→ Action item
What is the number of lines below that include "hidden"? Give that number alone.

Records drawn from a dataset
=== Section Start ===
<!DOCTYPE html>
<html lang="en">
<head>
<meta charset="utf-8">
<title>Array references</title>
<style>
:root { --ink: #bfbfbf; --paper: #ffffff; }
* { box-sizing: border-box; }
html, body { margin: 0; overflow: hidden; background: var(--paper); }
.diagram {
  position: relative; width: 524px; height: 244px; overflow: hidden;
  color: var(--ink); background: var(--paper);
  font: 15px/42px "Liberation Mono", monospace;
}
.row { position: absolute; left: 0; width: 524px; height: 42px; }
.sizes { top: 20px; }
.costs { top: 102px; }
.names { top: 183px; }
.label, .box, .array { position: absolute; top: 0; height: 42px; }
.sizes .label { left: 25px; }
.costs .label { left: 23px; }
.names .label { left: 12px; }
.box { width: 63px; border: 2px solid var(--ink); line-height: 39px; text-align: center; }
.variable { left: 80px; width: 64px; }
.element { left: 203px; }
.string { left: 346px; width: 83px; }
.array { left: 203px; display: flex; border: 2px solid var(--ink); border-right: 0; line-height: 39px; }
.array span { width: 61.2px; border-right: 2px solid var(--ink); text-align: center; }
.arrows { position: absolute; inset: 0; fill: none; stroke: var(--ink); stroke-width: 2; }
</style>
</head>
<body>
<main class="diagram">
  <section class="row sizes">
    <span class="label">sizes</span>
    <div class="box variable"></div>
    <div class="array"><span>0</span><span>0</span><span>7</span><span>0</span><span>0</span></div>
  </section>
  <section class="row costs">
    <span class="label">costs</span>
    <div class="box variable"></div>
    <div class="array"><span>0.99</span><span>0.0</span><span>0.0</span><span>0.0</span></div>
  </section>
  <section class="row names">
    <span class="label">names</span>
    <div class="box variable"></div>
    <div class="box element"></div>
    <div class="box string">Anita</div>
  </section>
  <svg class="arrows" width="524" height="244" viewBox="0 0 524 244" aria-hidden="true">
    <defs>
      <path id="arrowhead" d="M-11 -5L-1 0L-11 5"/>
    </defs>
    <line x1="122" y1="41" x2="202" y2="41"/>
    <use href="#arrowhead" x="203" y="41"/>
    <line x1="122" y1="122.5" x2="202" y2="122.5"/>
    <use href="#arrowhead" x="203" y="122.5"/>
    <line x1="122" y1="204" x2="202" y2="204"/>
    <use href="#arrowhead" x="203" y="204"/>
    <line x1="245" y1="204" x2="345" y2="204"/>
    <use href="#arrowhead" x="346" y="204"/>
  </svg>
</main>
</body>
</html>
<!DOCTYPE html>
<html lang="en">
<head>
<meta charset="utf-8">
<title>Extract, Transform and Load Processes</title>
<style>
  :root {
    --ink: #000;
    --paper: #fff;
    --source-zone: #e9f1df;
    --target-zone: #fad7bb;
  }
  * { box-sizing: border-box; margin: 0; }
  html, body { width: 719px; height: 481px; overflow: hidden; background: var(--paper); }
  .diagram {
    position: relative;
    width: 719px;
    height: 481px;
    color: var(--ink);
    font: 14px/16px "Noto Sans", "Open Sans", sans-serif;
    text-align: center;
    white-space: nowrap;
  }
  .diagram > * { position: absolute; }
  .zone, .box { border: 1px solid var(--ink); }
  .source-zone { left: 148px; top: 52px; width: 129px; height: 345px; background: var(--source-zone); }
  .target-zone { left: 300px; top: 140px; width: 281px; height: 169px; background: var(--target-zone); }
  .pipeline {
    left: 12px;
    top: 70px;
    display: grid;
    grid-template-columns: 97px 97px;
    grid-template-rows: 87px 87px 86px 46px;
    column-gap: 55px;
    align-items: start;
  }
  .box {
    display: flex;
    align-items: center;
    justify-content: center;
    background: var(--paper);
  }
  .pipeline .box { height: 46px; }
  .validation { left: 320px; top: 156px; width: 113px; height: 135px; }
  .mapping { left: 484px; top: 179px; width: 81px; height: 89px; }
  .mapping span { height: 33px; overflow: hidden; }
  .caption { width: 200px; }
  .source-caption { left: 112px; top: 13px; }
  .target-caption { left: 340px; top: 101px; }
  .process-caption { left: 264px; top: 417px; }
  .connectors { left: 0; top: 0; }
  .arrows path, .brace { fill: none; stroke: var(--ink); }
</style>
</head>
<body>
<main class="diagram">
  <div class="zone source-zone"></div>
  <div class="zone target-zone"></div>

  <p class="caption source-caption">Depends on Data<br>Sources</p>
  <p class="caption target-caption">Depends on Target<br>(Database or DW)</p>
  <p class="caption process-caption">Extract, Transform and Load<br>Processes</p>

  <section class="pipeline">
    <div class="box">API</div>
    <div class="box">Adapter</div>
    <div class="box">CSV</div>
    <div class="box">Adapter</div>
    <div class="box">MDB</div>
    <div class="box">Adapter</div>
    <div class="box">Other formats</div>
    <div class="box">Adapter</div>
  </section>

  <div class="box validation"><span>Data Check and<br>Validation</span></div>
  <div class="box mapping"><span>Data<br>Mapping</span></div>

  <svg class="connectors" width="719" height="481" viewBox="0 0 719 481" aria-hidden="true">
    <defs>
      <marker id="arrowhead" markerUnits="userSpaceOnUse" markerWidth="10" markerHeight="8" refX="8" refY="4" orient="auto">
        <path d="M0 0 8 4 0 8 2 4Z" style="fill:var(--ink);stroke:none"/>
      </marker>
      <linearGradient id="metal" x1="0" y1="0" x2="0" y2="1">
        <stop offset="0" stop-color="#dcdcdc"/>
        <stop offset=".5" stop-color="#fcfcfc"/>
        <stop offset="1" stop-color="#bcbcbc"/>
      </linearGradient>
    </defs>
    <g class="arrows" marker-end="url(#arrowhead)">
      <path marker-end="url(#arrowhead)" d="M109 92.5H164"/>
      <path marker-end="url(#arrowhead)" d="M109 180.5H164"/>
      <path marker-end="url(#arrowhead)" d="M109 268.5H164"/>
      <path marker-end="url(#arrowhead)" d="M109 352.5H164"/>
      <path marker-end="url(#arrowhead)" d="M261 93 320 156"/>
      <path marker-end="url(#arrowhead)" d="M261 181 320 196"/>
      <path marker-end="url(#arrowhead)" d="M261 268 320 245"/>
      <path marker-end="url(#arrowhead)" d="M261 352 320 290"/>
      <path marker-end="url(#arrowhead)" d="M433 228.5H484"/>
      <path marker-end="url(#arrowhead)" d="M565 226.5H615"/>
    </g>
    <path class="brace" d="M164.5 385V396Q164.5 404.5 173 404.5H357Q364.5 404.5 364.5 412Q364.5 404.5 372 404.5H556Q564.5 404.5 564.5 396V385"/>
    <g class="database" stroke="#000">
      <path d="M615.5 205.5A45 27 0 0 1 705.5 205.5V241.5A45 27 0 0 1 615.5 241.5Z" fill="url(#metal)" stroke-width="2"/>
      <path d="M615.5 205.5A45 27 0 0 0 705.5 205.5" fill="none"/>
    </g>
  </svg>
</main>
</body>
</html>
=== Section End ===
→ Task result
6